(Data for this task begins)
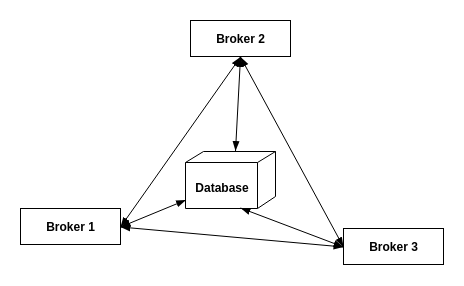
<!DOCTYPE html>
<html lang="en">
<head>
<meta charset="utf-8">
<title>Broker and database diagram</title>
<style>
:root { --paper: #fff; --ink: #000; }
* { box-sizing: border-box; }
html, body { margin: 0; background: var(--paper); }
.diagram {
  position: relative;
  width: 464px;
  height: 286px;
  overflow: hidden;
  background: var(--paper);
  color: var(--ink);
  font: bold 12px/14px "Liberation Sans", Arial, sans-serif;
}
.links { position: absolute; inset: 0; display: block; }
.link { stroke: var(--ink); stroke-width: 1; marker-start: url(#arrow); marker-end: url(#arrow); }
.cube { fill: var(--paper); stroke: var(--ink); stroke-width: 1; stroke-linejoin: round; }
.arrowhead { fill: var(--ink); }
.node {
  position: absolute;
  display: flex;
  align-items: center;
  justify-content: center;
  white-space: nowrap;
}
.broker { width: 101px; height: 37px; border: 1px solid var(--ink); background: var(--paper); }
.broker-1 { left: 20px; top: 208px; }
.broker-2 { left: 190px; top: 20px; }
.broker-3 { left: 343px; top: 228px; }
.database { left: 186px; top: 163px; width: 72px; height: 50px; }
</style>
</head>
<body>
<main class="diagram">
  <svg class="links" width="464" height="286" viewBox="0 0 464 286" aria-hidden="true">
    <defs>
      <marker id="arrow" viewBox="0 0 10 8" refX="10" refY="4" markerWidth="10" markerHeight="8" markerUnits="userSpaceOnUse" orient="auto-start-reverse">
        <polygon class="arrowhead" points="0,0.5 10,4 0,7.5"/>
      </marker>
    </defs>
    <g class="cube">
      <polygon points="185.5,162.5 203.5,151.5 275.5,151.5 275.5,196.5 257.5,208.5 185.5,208.5"/>
      <polyline points="185.5,162.5 257.5,162.5 257.5,208.5"/>
      <line x1="257.5" y1="162.5" x2="275.5" y2="151.5"/>
    </g>
    <line class="link" x1="120.5" y1="227" x2="240.5" y2="57"/>
    <line class="link" x1="240.5" y1="57" x2="343.5" y2="247"/>
    <line class="link" x1="120.5" y1="227" x2="343.5" y2="247"/>
    <line class="link" x1="240.5" y1="57" x2="235.5" y2="151"/>
    <line class="link" x1="120.5" y1="227" x2="186" y2="200"/>
    <line class="link" x1="240.5" y1="208" x2="343.5" y2="247"/>
  </svg>
  <div class="node broker broker-1">Broker 1</div>
  <div class="node broker broker-2">Broker 2</div>
  <div class="node broker broker-3">Broker 3</div>
  <div class="node database">Database</div>
</main>
</body>
</html>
(Data for this task ends)
**What is expected**. This exercise asks for an exact repeat of the lines from the one holding "20px; top: 208px;" through the end of the data above.

**Solution to this exercise**.
.broker-1 { left: 20px; top: 208px; }
.broker-2 { left: 190px; top: 20px; }
.broker-3 { left: 343px; top: 228px; }
.database { left: 186px; top: 163px; width: 72px; height: 50px; }
</style>
</head>
<body>
<main class="diagram">
  <svg class="links" width="464" height="286" viewBox="0 0 464 286" aria-hidden="true">
    <defs>
      <marker id="arrow" viewBox="0 0 10 8" refX="10" refY="4" markerWidth="10" markerHeight="8" markerUnits="userSpaceOnUse" orient="auto-start-reverse">
        <polygon class="arrowhead" points="0,0.5 10,4 0,7.5"/>
      </marker>
    </defs>
    <g class="cube">
      <polygon points="185.5,162.5 203.5,151.5 275.5,151.5 275.5,196.5 257.5,208.5 185.5,208.5"/>
      <polyline points="185.5,162.5 257.5,162.5 257.5,208.5"/>
      <line x1="257.5" y1="162.5" x2="275.5" y2="151.5"/>
    </g>
    <line class="link" x1="120.5" y1="227" x2="240.5" y2="57"/>
    <line class="link" x1="240.5" y1="57" x2="343.5" y2="247"/>
    <line class="link" x1="120.5" y1="227" x2="343.5" y2="247"/>
    <line class="link" x1="240.5" y1="57" x2="235.5" y2="151"/>
    <line class="link" x1="120.5" y1="227" x2="186" y2="200"/>
    <line class="link" x1="240.5" y1="208" x2="343.5" y2="247"/>
  </svg>
  <div class="node broker broker-1">Broker 1</div>
  <div class="node broker broker-2">Broker 2</div>
  <div class="node broker broker-3">Broker 3</div>
  <div class="node database">Database</div>
</main>
</body>
</html>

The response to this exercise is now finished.